_Exercise prompt_: Nothing but the lines holding the string "STEPS" should appear in the answer. Copy them from the entries.

_Material supplied_:
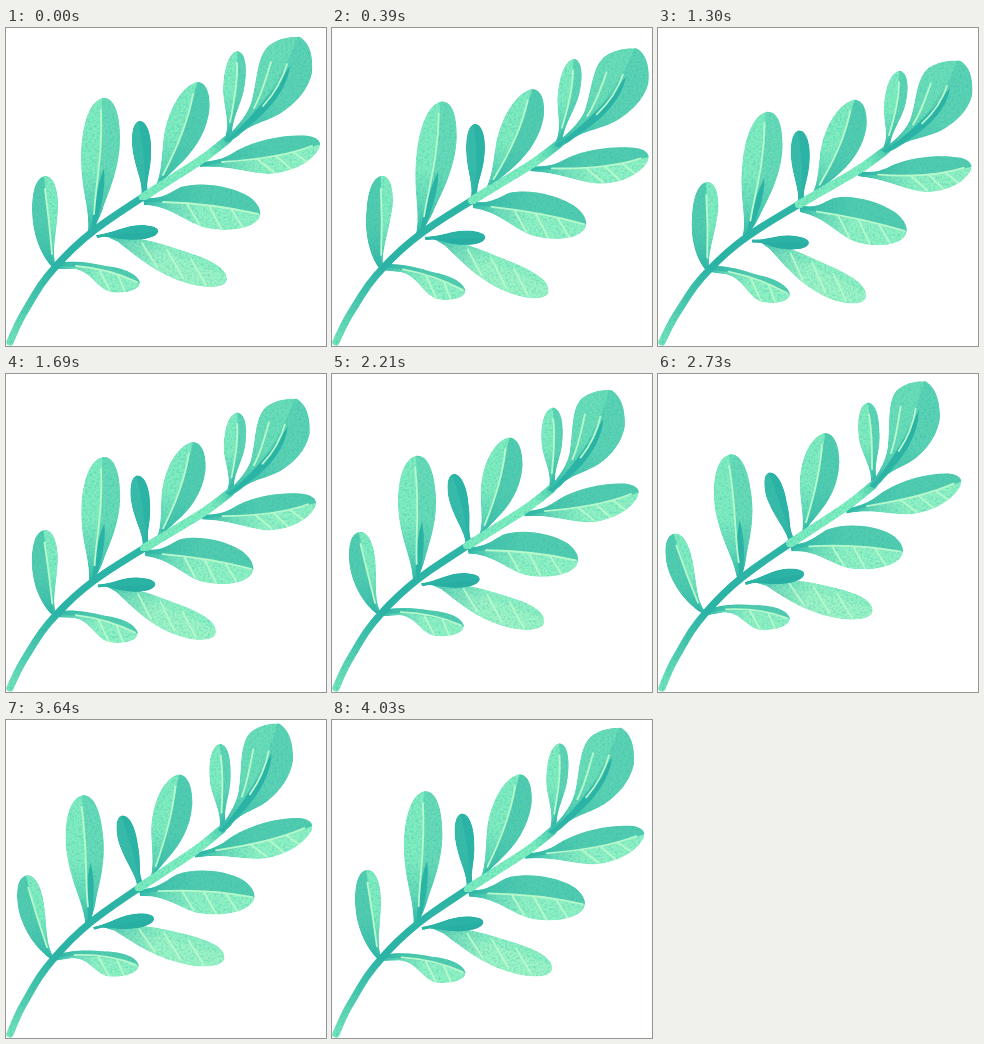
An HTML page for the animation above (4160 ms loop, 320 px wide and 318 px high).

```html
<!DOCTYPE html>
<html lang="en">
<head>
<meta charset="utf-8">
<title>Swaying branch</title>
<style>
html, body { margin: 0; width: 100%; height: 100%; overflow: hidden; background: #fff; }
svg { display: block; width: 100vw; height: 100vh; }
</style>
</head>
<body>
<svg id="stage" viewBox="0 0 320 318">
  <defs>
    <filter id="grain" color-interpolation-filters="sRGB" x="-5%" y="-5%" width="110%" height="110%">
      <feTurbulence type="fractalNoise" baseFrequency=".45" numOctaves="2" seed="4"/>
      <feColorMatrix values="0 0 0 0 .14  0 0 0 0 .68  0 0 0 0 .63  .8 0 0 0 -.34"/>
      <feComposite in2="SourceGraphic" operator="atop"/>
    </filter>
    <linearGradient id="lower" gradientUnits="userSpaceOnUse" x1="4" y1="314" x2="137" y2="169">
      <stop offset="0" stop-color="#70e3ba"/>
      <stop offset=".25" stop-color="#46c5ad"/>
      <stop offset=".45" stop-color="#2bb3a6"/>
      <stop offset="1" stop-color="#2db5a6"/>
    </linearGradient>
    <linearGradient id="upper" gradientUnits="userSpaceOnUse" x1="137" y1="169" x2="222" y2="111">
      <stop offset="0" stop-color="#7cecbf"/>
      <stop offset=".75" stop-color="#80efc0"/>
      <stop offset="1" stop-color="#4acbae"/>
    </linearGradient>
  </defs>
</svg>
<script>
const NS = "http://www.w3.org/2000/svg";
const STEP = 130, STEPS = 32;
const stage = document.getElementById("stage");
const DARK = "#2bb3a6", TEAL = "#52ccb0", MINT = "#80ecc0", LIGHT = "#8ff1c4", PALE = "#b8f9cc";

// Two shared curves: side-to-side sway and downward sag
const TIMES = [0, 7, 13, 17, 21, 25, 31];
const SWAY = [0, 1, 0, -.62, -1.25, -1.55, -.22];
const SAG = [0, 1, 1, .9, .8, .65, .1];

// Stem in its rest pose
const STEM = [[4, 314], [12, 295], [22, 278], [35, 256], [49, 239], [67, 220],
  [88, 202], [111, 186], [137, 169], [178, 143], [200, 129], [222, 111]];

// u: tip offset for full sway, v: tip offset for full sag
const LEAVES = [
  { base: [48, 238], tip: [39, 148], u: [17.5, -4], v: [-.5, 8], fill: TEAL, half: MINT,
    shape: "M45 238C36 228 26 208 26 182C26 160 31 149 39 148C48 148 52 162 52 178C51 205 45 222 50 238Z",
    side: "M47 238C45 210 42 185 38 148L60 148L60 238Z", vein: "M46 226C44 202 42 184 39 161" },
  { base: [86, 203], tip: [97, 70], u: [20, 0], v: [0, 13], fill: MINT, half: "#67dab7",
    shape: "M82 203C84 180 74 160 75 125C76 95 84 72 97 70C109 69 114 88 114 110C114 140 102 165 97 180C92 195 88 198 88 204Z",
    side: "M85 205C90 165 97 120 96 68L125 68L125 205Z", vein: "M88 186C90 155 97 125 95 82",
    blade: "M85 204C88 175 92 155 98 140C100 160 95 180 88 204Z" },
  { base: [139, 167], tip: [133, 93], u: [16, 1], v: [-2, 8.5], fill: "#38bba9", half: DARK,
    shape: "M135 168C138 155 128 140 126 118C125 102 128 94 133 93C141 92 146 108 145 125C145 145 138 155 143 168Z",
    side: "M139 168C140 140 137 115 132 93L155 93L155 168Z" },
  { base: [149, 162], tip: [190, 54], u: [16.5, 5], v: [-4.5, 14], fill: MINT, half: TEAL,
    shape: "M147 163C155 150 155 135 157 115C159 90 172 60 190 54C202 53 205 70 203 85C199 108 186 125 172 138C163 147 156 152 151 162Z",
    side: "M148 164C165 130 180 100 192 52L220 52L220 164Z", vein: "M157 147C170 122 182 95 187 66" },
  { base: [222, 108], tip: [231, 23], u: [17, 5.5], v: [0, 15.5], fill: MINT, half: "#5fd4b5",
    shape: "M219 109C224 95 218 80 217 65C217 42 222 25 231 23C240 24 241 40 239 55C237 75 225 90 226 108Z",
    side: "M222 109C227 80 232 50 231 22L250 22L250 109Z", vein: "M224 94C228 75 232 55 231 35" },
  { base: [198, 135], tip: [314, 113], u: [6, 15], v: [-4, 12.5], fill: LIGHT, half: TEAL,
    shape: "M194 134C215 133 222 128 232 122C255 110 285 106 303 108C313 110 316 115 313 121C305 135 285 145 262 146C240 145 222 137 194 139Z",
    side: "M194 137C235 134 270 130 315 116L315 95L194 95Z",
    vein: "M216 134C248 132 280 128 306 118M251 131L268 144M270 128L285 141M287 124L301 134" },
  { base: [139, 173], tip: [255, 187], u: [3, 12.5], v: [-7, 9], fill: LIGHT, half: TEAL,
    shape: "M137 170C155 172 163 165 175 159C195 153 225 158 242 168C254 176 257 186 252 192C243 202 220 204 200 200C180 195 165 178 138 177Z",
    side: "M137 174C185 174 220 178 257 187L257 145L137 145Z",
    vein: "M157 174C190 175 222 179 252 186M181 176L193 196M203 178L216 202M225 181L238 201" },
  { base: [97, 207], tip: [220, 255], u: [-2, 16], v: [-11, 7], fill: "#9cf3c6", half: "#8ff0c3",
    shape: "M95 206C115 208 140 210 165 219C190 227 222 236 221 252C219 262 195 260 180 255C150 246 130 228 112 214Z",
    side: "M95 208C130 213 165 228 221 248L221 200L95 200Z",
    vein: "M136 215L151 239M161 222L177 250M185 231L200 257" },
  { base: [95, 207], tip: [153, 202], u: [3, 7], v: [-3, 7], fill: DARK, half: "#28aea3",
    shape: "M90 207C108 205 118 197 135 197C147 197 154 200 152 204C150 211 130 213 116 211C108 210 102 207 91 210Z",
    side: "M92 209C115 206 135 206 153 203L153 220L92 220Z" },
  { base: [51, 238], tip: [133, 259], u: [.3, 11], v: [-2, 4.5], fill: LIGHT, half: TEAL,
    shape: "M49 235C70 232 85 235 100 238C118 240 132 246 134 255C133 264 115 266 104 264C90 260 85 243 68 241L49 241Z",
    side: "M49 238C80 238 105 244 134 255L134 225L49 225Z",
    vein: "M70 238C92 240 114 246 131 254M94 243L104 263M112 247L119 264" },
  { base: [221, 111], tip: [295, 9], u: [19, 11.5], v: [-3, 16], fill: "#6addb8", half: "#5bd2b4",
    shape: "M217 112C225 105 240 90 245 75C251 55 250 30 262 18C272 10 285 8 294 9C305 16 307 30 306 45C302 62 290 75 275 85C258 95 245 95 232 108L222 115Z",
    side: "M220 113C250 85 275 55 292 8L320 8L320 115Z",
    blade: "M219 114C240 94 262 72 284 38C281 62 262 85 234 105Z",
    vein: "M265 34C260 50 256 66 248 80M281 36C276 54 266 68 257 78" }
];

function set(el, attrs) {
  for (const key in attrs) el.setAttribute(key, attrs[key]);
}

function add(parent, tag, attrs) {
  const el = document.createElementNS(NS, tag);
  set(el, attrs);
  parent.append(el);
  return el;
}

function addStem(paint, width) {
  return add(stage, "path", { fill: "none", stroke: `url(#${paint})`, "stroke-width": width,
    "stroke-linecap": "round", filter: "url(#grain)" });
}

function addLeaf(leaf, i) {
  const defs = stage.querySelector("defs");
  const clip = `url(#clip${i})`;
  leaf.parts = [];
  const part = (parent, d, attrs) => d && leaf.parts.push({ d, el: add(parent, "path", attrs) });

  part(add(defs, "clipPath", { id: "clip" + i }), leaf.shape, {});
  leaf.shade = add(defs, "linearGradient", { id: "shade" + i, gradientUnits: "userSpaceOnUse" });
  [[0, .9], [.35, .35], [.8, 0]].forEach(([offset, alpha]) =>
    add(leaf.shade, "stop", { offset, "stop-color": DARK, "stop-opacity": alpha }));

  const body = add(add(stage, "g", { filter: "url(#grain)" }), "g", { "clip-path": clip });
  part(body, leaf.shape, { fill: leaf.fill });
  part(body, leaf.side, { fill: leaf.half });
  part(body, leaf.shape, { fill: `url(#shade${i})` });
  part(body, leaf.blade, { fill: DARK });
  part(stage, leaf.vein, { fill: "none", stroke: PALE, "stroke-width": 1.8,
    "stroke-linecap": "round", "clip-path": clip });
}

// Periodic cubic interpolation over unevenly spaced keys
function curve(values, t) {
  const n = TIMES.length;
  const at = i => values[(i + n) % n];
  const time = i => TIMES[(i + n) % n] + STEPS * Math.floor(i / n);
  const rate = i => (at(i + 1) - at(i)) / (time(i + 1) - time(i));
  const slope = i => {
    const h0 = time(i) - time(i - 1), h1 = time(i + 1) - time(i);
    return (rate(i - 1) * h1 + rate(i) * h0) / (h0 + h1);
  };
  let i = 0;
  while (i < n - 1 && t >= TIMES[i + 1]) i++;
  const h = time(i + 1) - time(i), s = (t - time(i)) / h, r = 1 - s;
  return at(i) * r * r * (1 + 2 * s) + at(i + 1) * s * s * (3 - 2 * s)
    + h * (slope(i) * s * r * r - slope(i + 1) * s * s * r);
}

const mix = (u, v, sway, sag) => [u[0] * sway + v[0] * sag, u[1] * sway + v[1] * sag];
const sum = (p, q) => [p[0] + q[0], p[1] + q[1]];

// Offset of a stem point; it grows with the distance from the root
function bend(p, sway, sag) {
  const k = Math.max(0, p[0] - 4) / 218, q = k ** .75;
  return mix([6.5 * q, 5 * k], [2 * k, 7.5 * q], sway, sag);
}

function smooth(points) {
  let d = "M" + points[0];
  for (let i = 1; i < points.length - 1; i++) {
    const [x, y] = points[i], [nx, ny] = points[i + 1];
    d += `Q${x} ${y} ${(x + nx) / 2} ${(y + ny) / 2}`;
  }
  return d + "L" + points[points.length - 1];
}

// Bend a leaf between its base and tip offsets, most strongly near the base
function pose(leaf, sway, sag) {
  const [bx, by] = leaf.base;
  const dx = leaf.tip[0] - bx, dy = leaf.tip[1] - by, len = dx * dx + dy * dy;
  const low = bend(leaf.base, sway, sag), high = mix(leaf.u, leaf.v, sway, sag);
  const warp = (_, x, y) => {
    const s = ((x - bx) * dx + (y - by) * dy) / len;
    const f = s * (1.5 - .5 * s);
    const move = i => low[i] + (high[i] - low[i]) * f;
    return `${(+x + move(0)).toFixed(2)} ${(+y + move(1)).toFixed(2)}`;
  };
  for (const { d, el } of leaf.parts) set(el, { d: d.replace(/([\d.]+) ([\d.]+)/g, warp) });
  const [x1, y1] = sum(leaf.base, low), [x2, y2] = sum(leaf.tip, high);
  set(leaf.shade, { x1, y1, x2: x1 + (x2 - x1) * .6, y2: y1 + (y2 - y1) * .6 });
}

const last = LEAVES.length - 1;
LEAVES.slice(0, last).forEach(addLeaf);
const lower = addStem("lower", 7.2);
const upper = addStem("upper", 8.5);
addLeaf(LEAVES[last], last);

function draw(step) {
  const sway = curve(SWAY, step), sag = curve(SAG, step);
  const points = STEM.map(p => sum(p, bend(p, sway, sag)));
  set(lower, { d: smooth(points.slice(0, 9)) });
  set(upper, { d: smooth(points.slice(8)) });
  LEAVES.forEach(leaf => pose(leaf, sway, sag));
}

const start = performance.now();
let shown = -1;
function tick() {
  const step = Math.floor((performance.now() - start) / STEP) % STEPS;
  if (step !== shown) draw(shown = step);
  requestAnimationFrame(tick);
}
tick();
</script>
</body>
</html>
```
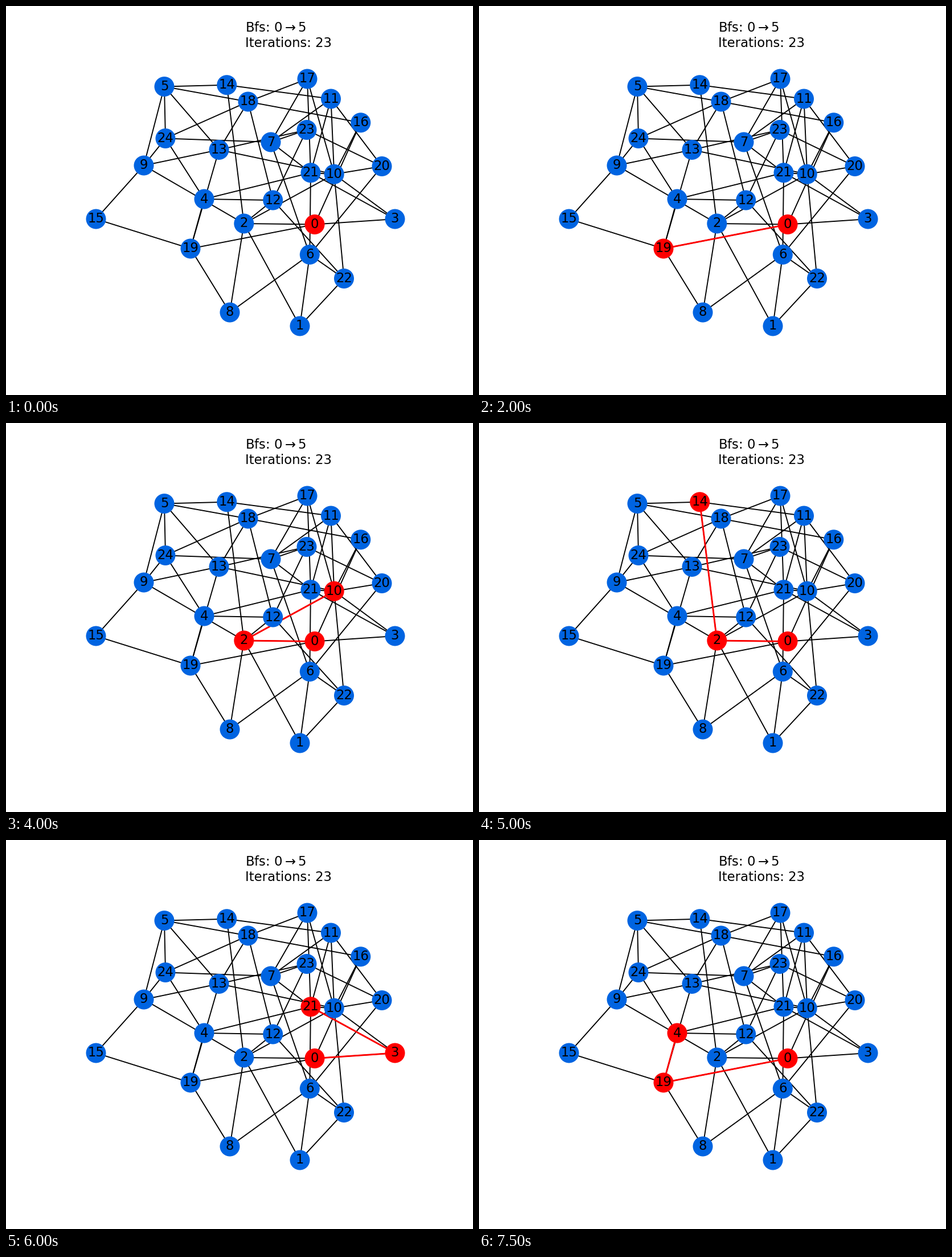
A matplotlib script for the animation above (8 s loop, 820 px wide and 683 px high).

```python
from itertools import islice

import matplotlib.pyplot as plt
from matplotlib.animation import FuncAnimation
from matplotlib.collections import LineCollection

W, H, DPI = 820, 683, 64
PT = 72 / DPI  # points per pixel
STEPS, STEP_MS = 16, 500
BLUE, RED = "#0064e1", "#ff0000"
START, GOAL = 0, 5
FONT = {"family": "DejaVu Sans", "size": 22.78 * PT, "color": "black"}

POS = [
    (542, 383.5), (516, 562), (417.8, 382), (683, 374), (348, 339),
    (278, 141.5), (533.3, 436.5), (465, 239), (393, 538), (242, 280),
    (576.2, 295.3), (570.5, 163), (468.7, 341), (374, 252.5), (387.7, 138.7),
    (158, 374), (622.8, 204.8), (529, 128), (425, 168), (324, 426),
    (660, 281.5), (535, 292.8), (593.5, 478.5), (528, 217.5), (280, 232.5),
]

LINKS = {
    0: [2, 3, 16, 19],
    1: [2, 6, 22],
    2: [8, 9, 10, 12, 14],
    3: [10, 21],
    4: [12, 19, 21, 24],
    5: [9, 13, 14, 18, 24],
    6: [7, 8, 20, 21, 22],
    7: [11, 17, 21, 23, 24],
    8: [19],
    9: [13, 15, 24],
    10: [11, 13, 16, 17, 20, 21, 22],
    11: [14, 20, 21],
    12: [18, 22, 23],
    13: [18, 19, 23],
    15: [19],
    16: [18],
    17: [18, 21],
    18: [24],
    20: [23],
}
EDGES = [(a, b) for a, ends in LINKS.items() for b in ends]


def neighbours(node):
    return sorted([b for a, b in EDGES if a == node]
                  + [a for a, b in EDGES if b == node])


def bfs_paths(start):
    """Yield simple paths in breadth-first order."""
    queue = [[start]]
    while queue:
        path = queue.pop(0)
        yield path
        queue += [path + [n] for n in neighbours(path[-1]) if n not in path]


def segments(pairs):
    return [(POS[a], POS[b]) for a, b in pairs]


PATHS = list(islice(bfs_paths(START), STEPS))

fig = plt.figure(figsize=(W / DPI, H / DPI), dpi=DPI, facecolor="white")
ax = fig.add_axes([0, 0, 1, 1])
ax.set_xlim(0, W)
ax.set_ylim(H, 0)
ax.axis("off")

ax.add_collection(LineCollection(segments(EDGES), colors="black",
                                 linewidths=1.9 * PT, zorder=1))
trail = LineCollection([], colors=RED, linewidths=2.85 * PT, zorder=2)
ax.add_collection(trail)
nodes = ax.scatter(*zip(*POS), s=(35 * PT) ** 2, c=[BLUE] * len(POS),
                   linewidths=0, zorder=3)
for i, (x, y) in enumerate(POS):
    ax.text(x, y, str(i), ha="center", va="center", zorder=4, **FONT)
ax.text(420, 71.5, rf"Bfs: ${START}\rightarrow{GOAL}$" + "\nIterations: 23",
        ha="left", va="baseline", **FONT)


def update(step):
    path = PATHS[step]
    trail.set_segments(segments(zip(path, path[1:])))
    nodes.set_facecolor([RED if n in path else BLUE for n in range(len(POS))])
    return trail, nodes


anim = FuncAnimation(fig, update, frames=STEPS, interval=STEP_MS,
                     repeat=True, repeat_delay=0, blit=False)
plt.show()
```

_Answer space_:
const STEP = 130, STEPS = 32;
  const time = i => TIMES[(i + n) % n] + STEPS * Math.floor(i / n);
  const step = Math.floor((performance.now() - start) / STEP) % STEPS;
STEPS, STEP_MS = 16, 500
PATHS = list(islice(bfs_paths(START), STEPS))
anim = FuncAnimation(fig, update, frames=STEPS, interval=STEP_MS,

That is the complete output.